“I choose this work because I’ve been HIV positive for almost 25 years now. That motivates me to stay in the field and ensure that people know their status by recruiting folks in this environment to get tested, and to ensure that they get connected to care so they can live long healthy lives," he says.

The team's coordinator, Luis Couvertier, is driven to do this work by the memories of the people he has lost, and in honor of his loved ones that are living with HIV.

“I’ve lost a lot of people from HIV/AIDS. This work is a passion of mine — trying to help people and also teach people how to maintain negative status through safer sex practices, like how to use a condom properly or getting on PrEP.”

Luis's team administered 1,298 HIV tests and 922 Hepatitis tests in FY2021. While this is an impressive accomplishment, the team agrees that they are always striving to increase their numbers and mitigate the obstacles and stigma that discourage community members from getting tested. According to Testing Specialist Desmond Doyley, it can be challenging for some participants to prioritize their long-term health and wellbeing when they are constantly trying to meet their urgent, immediate needs. These needs might include food, shelter, clothing, and avoiding painful withdrawal symptoms.

"We make sure they understand that we are not judging them"

Luis agrees, and adds that the team has adopted strategies to encourage participants get tested and learn about care options. “We offer people incentives to stay for their session, and that could be a gift card, food, sterile syringes, something just to keep them engaged... Whether their status is positive or not positive, they can leave with prevention information and condoms, and we give them referrals for PrEP if they’re interested," Luis says.

Because of the team's incentive programs and compassionate, open-minded approach to service, they say that many of their participants return every three months to get tested.

“Lots of people in our population get mistreated, such as in hospitals, so we make sure they understand that we are not judging them. As a result, they do come back,” states Rafael.

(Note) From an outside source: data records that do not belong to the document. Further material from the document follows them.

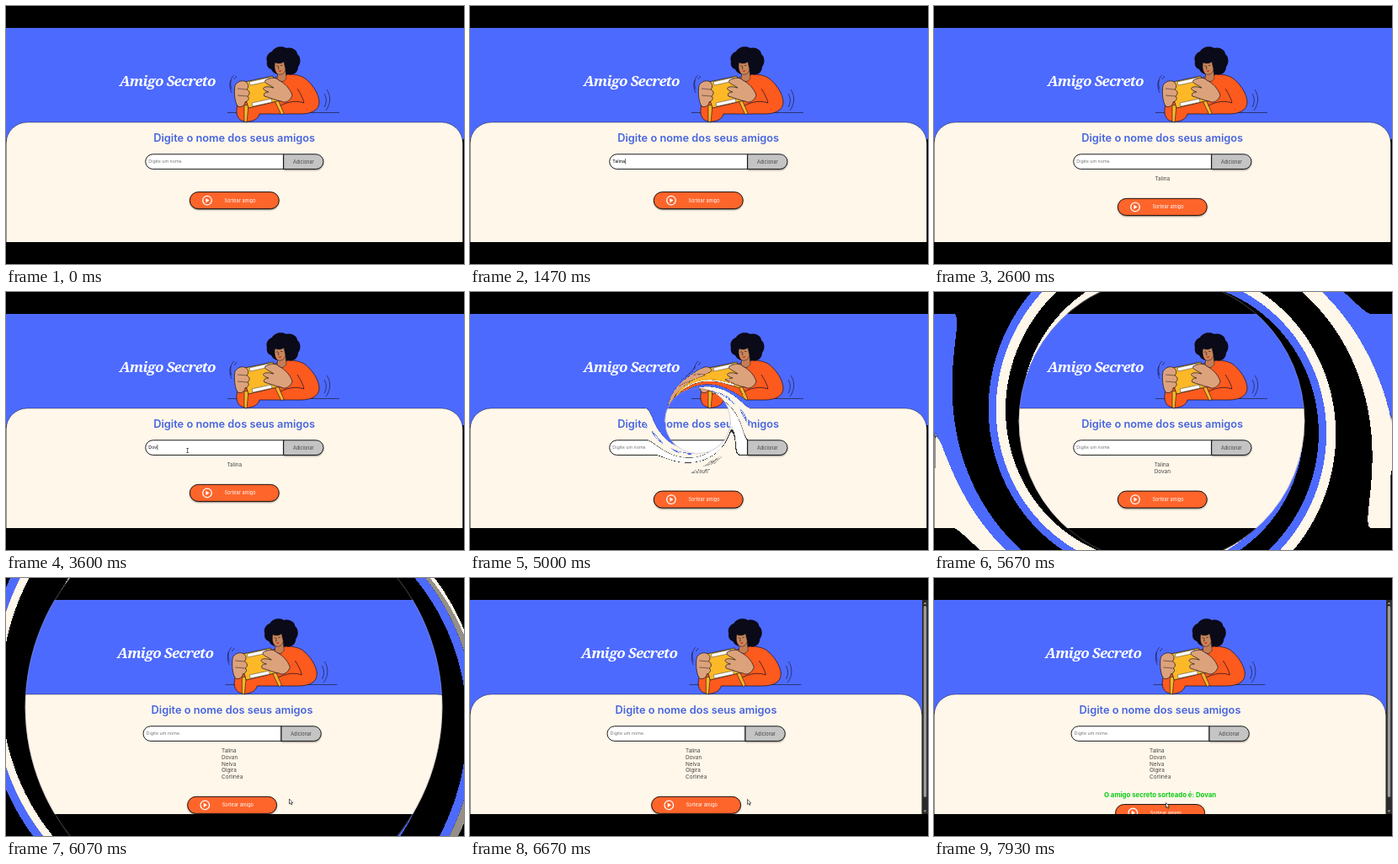
These frames come from a looping animation (544x306 px, 8140 ms). An HTML page with a canvas:

```html
<!DOCTYPE html>
<html lang="pt-BR">
<head>
<meta charset="utf-8">
<title>Amigo Secreto</title>
<style>
html, body { margin: 0; width: 100%; height: 100%; overflow: hidden; background: #000; }
canvas { display: block; }
</style>
</head>
<body>
<canvas id="stage" width="544" height="306"></canvas>
<script>
const LOOP = 8140, WIDTH = 544, HEIGHT = 306;
const CUT = 5720, RESULT = 7530, SWIRL_START = 4800, SWIRL_END = 6410;
const BLUE = '#4d6afe', CREAM = '#fff7ea', ORANGE = '#fe652b', INK = '#111122';
const SKIN = '#dca27c', YELLOW = '#fdb827', SHIRT = '#fd5a1e';

const names = ['Talina', 'Dovan', 'Nelva', 'Olgira', 'Corlinéa'];
const typing = [
  { name: names[0], keys: [800, 870, 1000, 1200, 1270, 1470], sent: 1930 },
  { name: names[1], keys: [3130, 3330, 3530, 3670, 3730], sent: 4070 },
];

const screen = document.getElementById('stage').getContext('2d');
const page = Object.assign(document.createElement('canvas'), { width: WIDTH, height: HEIGHT });
const g = page.getContext('2d', { willReadFrequently: true });
const warped = screen.createImageData(WIDTH, HEIGHT);
const warpedPixels = new Uint32Array(warped.data.buffer);

function text(str, x, y, font, color, align = 'left') {
  g.font = font;
  g.fillStyle = color;
  g.textAlign = align;
  g.fillText(str, x, y);
}

function shape(d, fill, stroke, width = 0.7) {
  const path = new Path2D(d);
  if (fill) { g.fillStyle = fill; g.fill(path); }
  if (stroke) { g.strokeStyle = stroke; g.lineWidth = width; g.stroke(path); }
}

function pill(x, y, w, h, radii, fill, shadow) {
  g.save();
  g.beginPath();
  g.roundRect(x, y, w, h, radii);
  if (shadow) {
    g.shadowColor = 'rgba(0,0,0,.45)';
    g.shadowOffsetY = 1.4;
    g.shadowBlur = 2;
  }
  g.fillStyle = fill;
  g.fill();
  g.restore();
  g.strokeStyle = '#000';
  g.lineWidth = 0.9;
  g.stroke();
}

function drawWoman() {
  shape('M263 126.5H396', null, INK, 0.6);
  // torso and arms
  shape('M318 86C330 79 345 80 354 85C364 92 372 105 372 114C372 124 362 128 350 128L301 128'
    + 'C300 134 292 138 284 137C275 136 272 128 275 117L290 112L312 100Z', SHIRT, INK);
  shape('M346 98C350 104 353 110 354 115M326 118C336 113 346 112 354 115', null, INK);
  // head
  shape('M310 66C308 60 312 55 316 54C319 48 328 47 333 50C340 48 346 53 346 57'
    + 'C351 61 350 69 347 72C347 79 341 83 335 81C328 84 317 81 315 75C311 74 309 70 310 66Z', '#0a0a18');
  shape('M323 77L332 76L333 86C330 91 325 90 322 87Z', '#c47e55', INK, 0.5);
  shape('M319.5 67C323 69 328 68 330 66L332 75C331 80 327 82 323 81C319 78 318.5 72 319.5 67Z', '#c98559', INK, 0.5);
  shape('M321 71H323M326 70.5H328.5M324 71L323.2 74.5H324.4', null, INK, 0.6);
  shape('M323 77Q325.5 76 327.5 76.5Q326 79.5 323 77Z', '#d9331f');
  // parcel
  shape('M283 118L288 117L286 138L283 137Z', YELLOW, INK, 0.6);
  shape('M318 110L322 109L330 127L327 129Z', YELLOW, INK, 0.6);
  shape('M279 91L317 83L326 112L288 121Z', YELLOW, INK);
  shape('M289 90L312 85L313 89L290 94Z', '#fff', INK, 0.4);
  shape('M292 115L315 110L316 114L293 119Z', '#fff', INK, 0.4);
  // hands
  shape('M272 94C276 88 282 88 285 90C289 93 288 97 286 99C290 101 290 105 287 107'
    + 'C290 110 287 113 284 114C284 119 276 122 274 117C271 110 271 100 272 94Z', SKIN, INK);
  shape('M308 88C312 86 319 83 324 88C332 92 338 99 340 106C338 112 332 116 327 113'
    + 'C321 112 314 109 307 107C305 104 308 102 312 102C305 100 304 97 308 96'
    + 'C312 95 316 97 318 97C313 93 306 92 308 88Z', SKIN, INK);
  shape('M275 98L286 99M275 106L287 107', null, INK, 0.5);
  // movement marks
  shape('M271 82C266 86 266 93 268 99M267 88C265 93 266 99 268 103M274 83L271 87', null, INK, 0.6);
  shape('M381 99C386 106 386 116 380 124M378 104C381 109 381 115 378 120', null, INK, 0.6);
}

function drawScrollbar() {
  g.fillStyle = '#2c2c2c';
  g.fillRect(537, 26, 7, 254);
  g.fillStyle = '#9b9b9b';
  g.beginPath();
  g.roundRect(538.8, 33, 3.4, 227, 1.7);
  g.fill();
  shape('M538.7 31L540.5 28.5L542.3 31ZM538.7 275.5L540.5 278L542.3 275.5Z', '#9b9b9b');
}

function drawInput(t) {
  pill(165.7, 175.8, 164, 17.6, [9, 0, 0, 9], '#fff');
  pill(329.7, 175.8, 47.3, 17.6, [0, 9, 9, 0], '#c4c4c4', true);
  text('Adicionar', 353.3, 186.5, '5.5px Inter, sans-serif', '#444', 'center');
  const entry = typing.find(e => t >= e.keys[0] && t < e.sent);
  const font = '5.33px Inter, sans-serif';
  if (!entry) return text('Digite um nome', 169.3, 186.3, font, '#757575');
  const typed = entry.name.slice(0, entry.keys.filter(k => t >= k).length);
  text(typed, 169.3, 186.3, font, '#000');
  g.fillRect(169.7 + g.measureText(typed).width, 181, 0.6, 6.5);
}

function drawList(count) {
  const shown = names.slice(0, count);
  g.font = '6.4px Inter, sans-serif';
  const left = 271.3 - Math.max(0, ...shown.map(n => g.measureText(n).width)) / 2;
  shown.forEach((n, i) => text(n, left, 207.2 + i * 7.75, g.font, '#444'));
}

function drawDrawButton(y) {
  pill(218.3, y, 106, 20, 10, ORANGE, true);
  g.strokeStyle = '#fff';
  g.lineWidth = 1.3;
  g.beginPath();
  g.arc(239, y + 10, 5.3, 0, 7);
  g.stroke();
  shape(`M237.4 ${y + 7.3}L241.6 ${y + 10}L237.4 ${y + 12.7}Z`, '#fff');
  text('Sortear amigo', 278, y + 12, '5.6px Inter, sans-serif', '#fff', 'center');
}

function drawPointer(t) {
  if (t >= 2800 && t < 4070) {
    shape('M214.3 185.5H217M215.6 185.5V190.5M214.3 190.5H217', null, '#222', 0.7);
  }
  if (t >= CUT) {
    const p = Math.min(1, Math.max(0, (t - 6530) / 670));
    const ease = p * p * (3 - 2 * p);
    g.save();
    g.translate(336.5 - 61 * ease, 262 + 4.5 * ease);
    shape('M0 0V6L1.4 4.8L2.4 7L3.3 6.6L2.4 4.5H4.2Z', '#fff', '#000', 0.6);
    g.restore();
  }
}

function drawPage(t) {
  const scrolled = t >= CUT, drawn = t >= RESULT;
  const count = scrolled ? 5 : typing.filter(e => t >= e.sent).length;
  g.fillStyle = '#000';
  g.fillRect(0, 0, WIDTH, HEIGHT);
  g.save();
  g.beginPath();
  g.rect(0, 26, WIDTH, 254);
  g.clip();
  g.fillStyle = BLUE;
  g.fillRect(0, 26, WIDTH, 132);

  g.fillStyle = CREAM;
  g.beginPath();
  g.roundRect(0.2, 138, scrolled ? 536.6 : 542.3, 160, [25, 25, 0, 0]);
  g.fill();
  g.strokeStyle = '#000';
  g.lineWidth = 0.4;
  g.stroke();

  g.save();
  if (scrolled) g.translate(-2.7, 0);
  g.letterSpacing = '-0.75px';
  text('Amigo Secreto', 134.8, 95.3, 'italic 700 17px "Noto Serif", serif', '#fff');
  g.letterSpacing = '0px';
  drawWoman();
  text('Digite o nome dos seus amigos', 271.2, 161.4, '600 12.8px Inter, sans-serif', '#4765e0', 'center');
  drawInput(t);
  drawList(count);
  if (drawn) {
    text(`O amigo secreto sorteado é: ${names[1]}`, 271.3, 259.5, '700 7.8px Inter, sans-serif', '#0ccc14', 'center');
  }
  drawDrawButton(220.6 + count * 7.75 + (drawn ? 9.2 : 0));
  g.restore();

  if (scrolled) drawScrollbar();
  drawPointer(t);
  g.restore();
}

// Twists the page before the cut around a calm, growing disc that shows the current page.
function drawSwirl(t) {
  const cx = 270.5, cy = 153, age = t - SWIRL_START;
  const inner = 0.195 * age, outer = 0.32 * age;
  const strength = Math.min(1690, 2 * age) * Math.PI / 180;
  const clamp = (v, max) => Math.min(max, Math.max(0, Math.round(v)));

  drawPage(Math.min(t, CUT - 1));
  const source = new Uint32Array(g.getImageData(0, 0, WIDTH, HEIGHT).data.buffer);
  for (let y = 0, i = 0; y < HEIGHT; y++) {
    for (let x = 0; x < WIDTH; x++, i++) {
      const dx = x - cx, dy = y - cy, r = Math.hypot(dx, dy);
      if (r >= outer) {
        warpedPixels[i] = source[i];
        continue;
      }
      const angle = strength * (1 - r / outer) ** 1.85;
      const cos = Math.cos(angle), sin = Math.sin(angle);
      const sx = clamp(cx + dx * cos - dy * sin, WIDTH - 3);
      const sy = clamp(cy + dx * sin + dy * cos, HEIGHT - 1);
      warpedPixels[i] = source[sy * WIDTH + sx];
    }
  }
  screen.putImageData(warped, 0, 0);

  drawPage(t);
  screen.save();
  screen.beginPath();
  screen.arc(cx, cy, inner, 0, 7);
  screen.clip();
  screen.drawImage(page, 0, 0);
  screen.strokeStyle = 'rgba(150,150,165,.4)';
  screen.lineWidth = 2;
  screen.stroke();
  screen.restore();
}

function frame() {
  const t = performance.now() % LOOP;
  if (t > SWIRL_START && t < SWIRL_END) {
    drawSwirl(t);
  } else {
    drawPage(t);
    screen.drawImage(page, 0, 0);
  }
  requestAnimationFrame(frame);
}
frame();
</script>
</body>
</html>
```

“Just because you are in active addiction doesn’t make you less of a person," Luis says. "We treat people the way we want to be treated when we go somewhere and that’s with respect, first and foremost.”